An increasing distrust of communism developed among most Americans by the end of the war. Their aim was to ‘hide’ nuclear secrets from Soviet hands. America had a monopoly on nuclear weapons, which ensured that Russia was more manageable from a political point of view. Tension brewed between these two states, and sparked a nuclear arms race.
The nuclear arms race was a period where several countries developed and examined the power of a myriad of nuclear technology. They kept buffer stocks of thousands of nuclear weapons with an aim of being ahead of one another. Power was tested by the country with the best technology. This was a dangerous era, since the possibility of an all-out nuclear war between countries always loomed. The 20th century had a fair share of near catastrophes and uneasy international policies (Swift p. 14).
The Cold War did not make it into the 21st century. Its history explains a period where nations increased their quality and quantity of ‘tools’ of military power; “An arms race.” This period was first encountered in the 19th century where Russia and France confronted Britain’s naval superiority. Germany had attempted to outdo Britain’s fleet, and the effects spilled over into World War I. After the war between Britain, Japan, and the United States, an arms-limitation treaty took place at the Washington Conference.
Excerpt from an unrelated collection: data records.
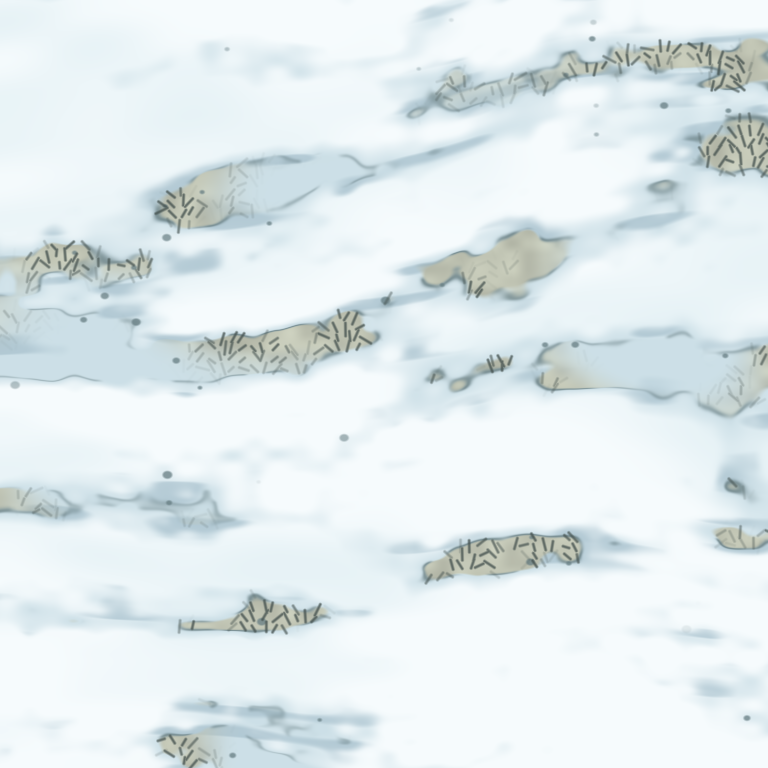
Reproduce this texture procedurally as a WebGL 2 fragment shader.

```glsl
#version 300 es
precision highp float;

uniform vec2 u_resolution;
out vec4 fragColor;

// Colours
const vec3 SNOW = vec3(0.965, 0.985, 0.992);
const vec3 SNOW_SHADE = vec3(0.885, 0.938, 0.955);
const vec3 THIN_SNOW = vec3(0.80, 0.875, 0.905);
const vec3 MELT_BLUE = vec3(0.64, 0.74, 0.79);
const vec3 SOIL = vec3(0.75, 0.765, 0.70);
const vec3 RIM = vec3(0.40, 0.49, 0.51);
const vec3 BLADE = vec3(0.27, 0.32, 0.31);

// Shapes, in canvas heights
const vec2 PATCH_SCALE = vec2(3.0, 15.0);
const float PATCH_EDGE = 0.665;
const float RIM_WIDTH = 0.018;
const float SLOPE = 0.13;
const float BLADE_CELL = 0.0135;
const float BLADE_LENGTH = 0.017;
const float BLADE_WIDTH = 0.0017;
const float FAN_RATE = 19.0;
const float DOT_CELL = 0.04;
const float DOT_CHANCE = 0.16;
const float SOFTNESS = 0.0016;

// Integer hash giving two values in 0..1
vec2 hash2(ivec2 cell, uint seed) {
    uvec2 v = uvec2(cell) * 1664525u + seed * 747796u + 10139u;
    v.x += v.y * 1664525u;
    v.y += v.x * 1664525u;
    v ^= v >> 16u;
    v.x += v.y * 1664525u;
    v.y += v.x * 1664525u;
    v ^= v >> 16u;
    return vec2(v & 65535u) / 65535.0;
}

float noise(vec2 p, uint seed) {
    ivec2 cell = ivec2(floor(p));
    vec2 f = fract(p);
    f = f * f * (3.0 - 2.0 * f);
    float low = mix(hash2(cell, seed).x, hash2(cell + ivec2(1, 0), seed).x, f.x);
    float high = mix(hash2(cell + ivec2(0, 1), seed).x, hash2(cell + ivec2(1, 1), seed).x, f.x);
    return mix(low, high, f.y);
}

// Tilts and bends the bands, more strongly toward the top
vec2 bend(vec2 p) {
    float tilt = SLOPE * p.x * smoothstep(0.2, 0.9, p.y);
    return vec2(p.x, p.y - tilt + 0.04 * (noise(p * vec2(4.0, 3.0), 1u) - 0.5));
}

// Height of the ground through the snow
float ground(vec2 q) {
    return 0.60 * noise(q * PATCH_SCALE, 2u)
         + 0.25 * noise(q * vec2(10.0, 32.0) + 0.37, 3u)
         + 0.15 * noise(q * vec2(34.0, 62.0) + 0.71, 4u);
}

float earthiness(vec2 q) {
    return smoothstep(0.22, 0.5, noise(q * vec2(4.0, 9.0) + 0.5, 5u));
}

float segmentDistance(vec2 p, vec2 a, vec2 b) {
    vec2 ab = b - a;
    return length(p - a - ab * clamp(dot(p - a, ab) / dot(ab, ab), 0.0, 1.0));
}

// Short grass strokes fanning out of tufts
float grass(vec2 p, float soft) {
    float cover = 0.0;
    ivec2 home = ivec2(floor(p / BLADE_CELL));
    for (int j = -1; j <= 1; j++)
    for (int i = -1; i <= 1; i++) {
        ivec2 cell = home + ivec2(i, j);
        vec2 rnd = hash2(cell, 6u);
        vec2 shape = hash2(cell, 7u);
        vec2 middle = (vec2(cell) + 0.2 + 0.6 * rnd) * BLADE_CELL;
        vec2 q = bend(middle);
        float tuft = smoothstep(0.3, 0.5, noise(middle * vec2(18.0, 26.0), 8u));
        float rooted = smoothstep(PATCH_EDGE - 0.025, PATCH_EDGE + 0.015, ground(q));
        float lean = 2.0 * (fract(middle.x * FAN_RATE) - 0.5) + 0.9 * (shape.x - 0.5);
        vec2 reach = 0.5 * BLADE_LENGTH * (0.45 + 0.55 * shape.y) * vec2(sin(lean), cos(lean));
        float d = segmentDistance(p, middle - reach, middle + reach);
        float ink = 1.0 - smoothstep(BLADE_WIDTH - soft, BLADE_WIDTH + soft, d);
        cover = max(cover, ink * tuft * rooted * earthiness(q));
    }
    return cover;
}

// Sparse pebbles in the thin snow
float pebbles(vec2 p, float soft) {
    ivec2 cell = ivec2(floor(p / DOT_CELL));
    vec2 rnd = hash2(cell, 9u);
    vec2 traits = hash2(cell, 10u);
    vec2 center = (vec2(cell) + 0.2 + 0.6 * rnd) * DOT_CELL;
    float radius = 0.002 + 0.003 * traits.x;
    float d = length((p - center) * vec2(0.8, 1.0));
    float thin = smoothstep(0.50, 0.57, ground(bend(center)));
    return step(traits.y, DOT_CHANCE) * thin * (1.0 - smoothstep(radius - soft, radius + soft, d));
}

void main() {
    vec2 p = gl_FragCoord.xy / u_resolution.y;
    float soft = max(SOFTNESS, 0.8 / u_resolution.y);
    vec2 q = bend(p);
    float height = ground(q);
    float earth = earthiness(q);

    // Snow with broad drifts
    float drift = 0.65 * noise(q * vec2(3.0, 8.0), 11u) + 0.35 * noise(q * vec2(8.0, 22.0), 12u);
    vec3 color = mix(SNOW, SNOW_SHADE, 0.75 * smoothstep(0.4, 0.85, drift));

    // Thin snow and melt streaks around the patches
    float thin = smoothstep(0.46, 0.70, height);
    color = mix(color, THIN_SNOW, thin);
    float streak = smoothstep(0.62, 0.85, noise(q * vec2(13.0, 62.0), 13u));
    color = mix(color, MELT_BLUE, 0.65 * streak * smoothstep(0.50, 0.62, height));

    // Bare soil with a broken dark rim
    float soil = smoothstep(PATCH_EDGE - 0.015, PATCH_EDGE + 0.025, height);
    vec3 soilColor = SOIL * (0.92 + 0.16 * noise(p * vec2(45.0, 60.0), 14u));
    color = mix(color, soilColor, soil * earth);
    float offset = (height - PATCH_EDGE) / RIM_WIDTH;
    float broken = smoothstep(0.3, 0.7, noise(p * vec2(42.0, 62.0), 15u));
    color = mix(color, RIM, exp(-offset * offset) * broken * (0.4 + 0.35 * earth));

    // Pebbles and grass
    color = mix(color, RIM, 0.75 * pebbles(p, soft));
    color = mix(color, BLADE, 0.78 * grass(p, soft));
    fragColor = vec4(color, 1.0);
}
```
The degree of tension among nations was high. Nations were incited to develop and test weapons that would wipe out an entire generation. This regime lasted up to November, 1990, when the Conventional Forces in Europe treaty was signed. The entire generation lived under the shadow of looming catastrophe; the survival of humanity was questionable. Any provocation or misunderstanding could have initiated the extinction of humanity. Stockpiles of weapons were developed to levels far beyond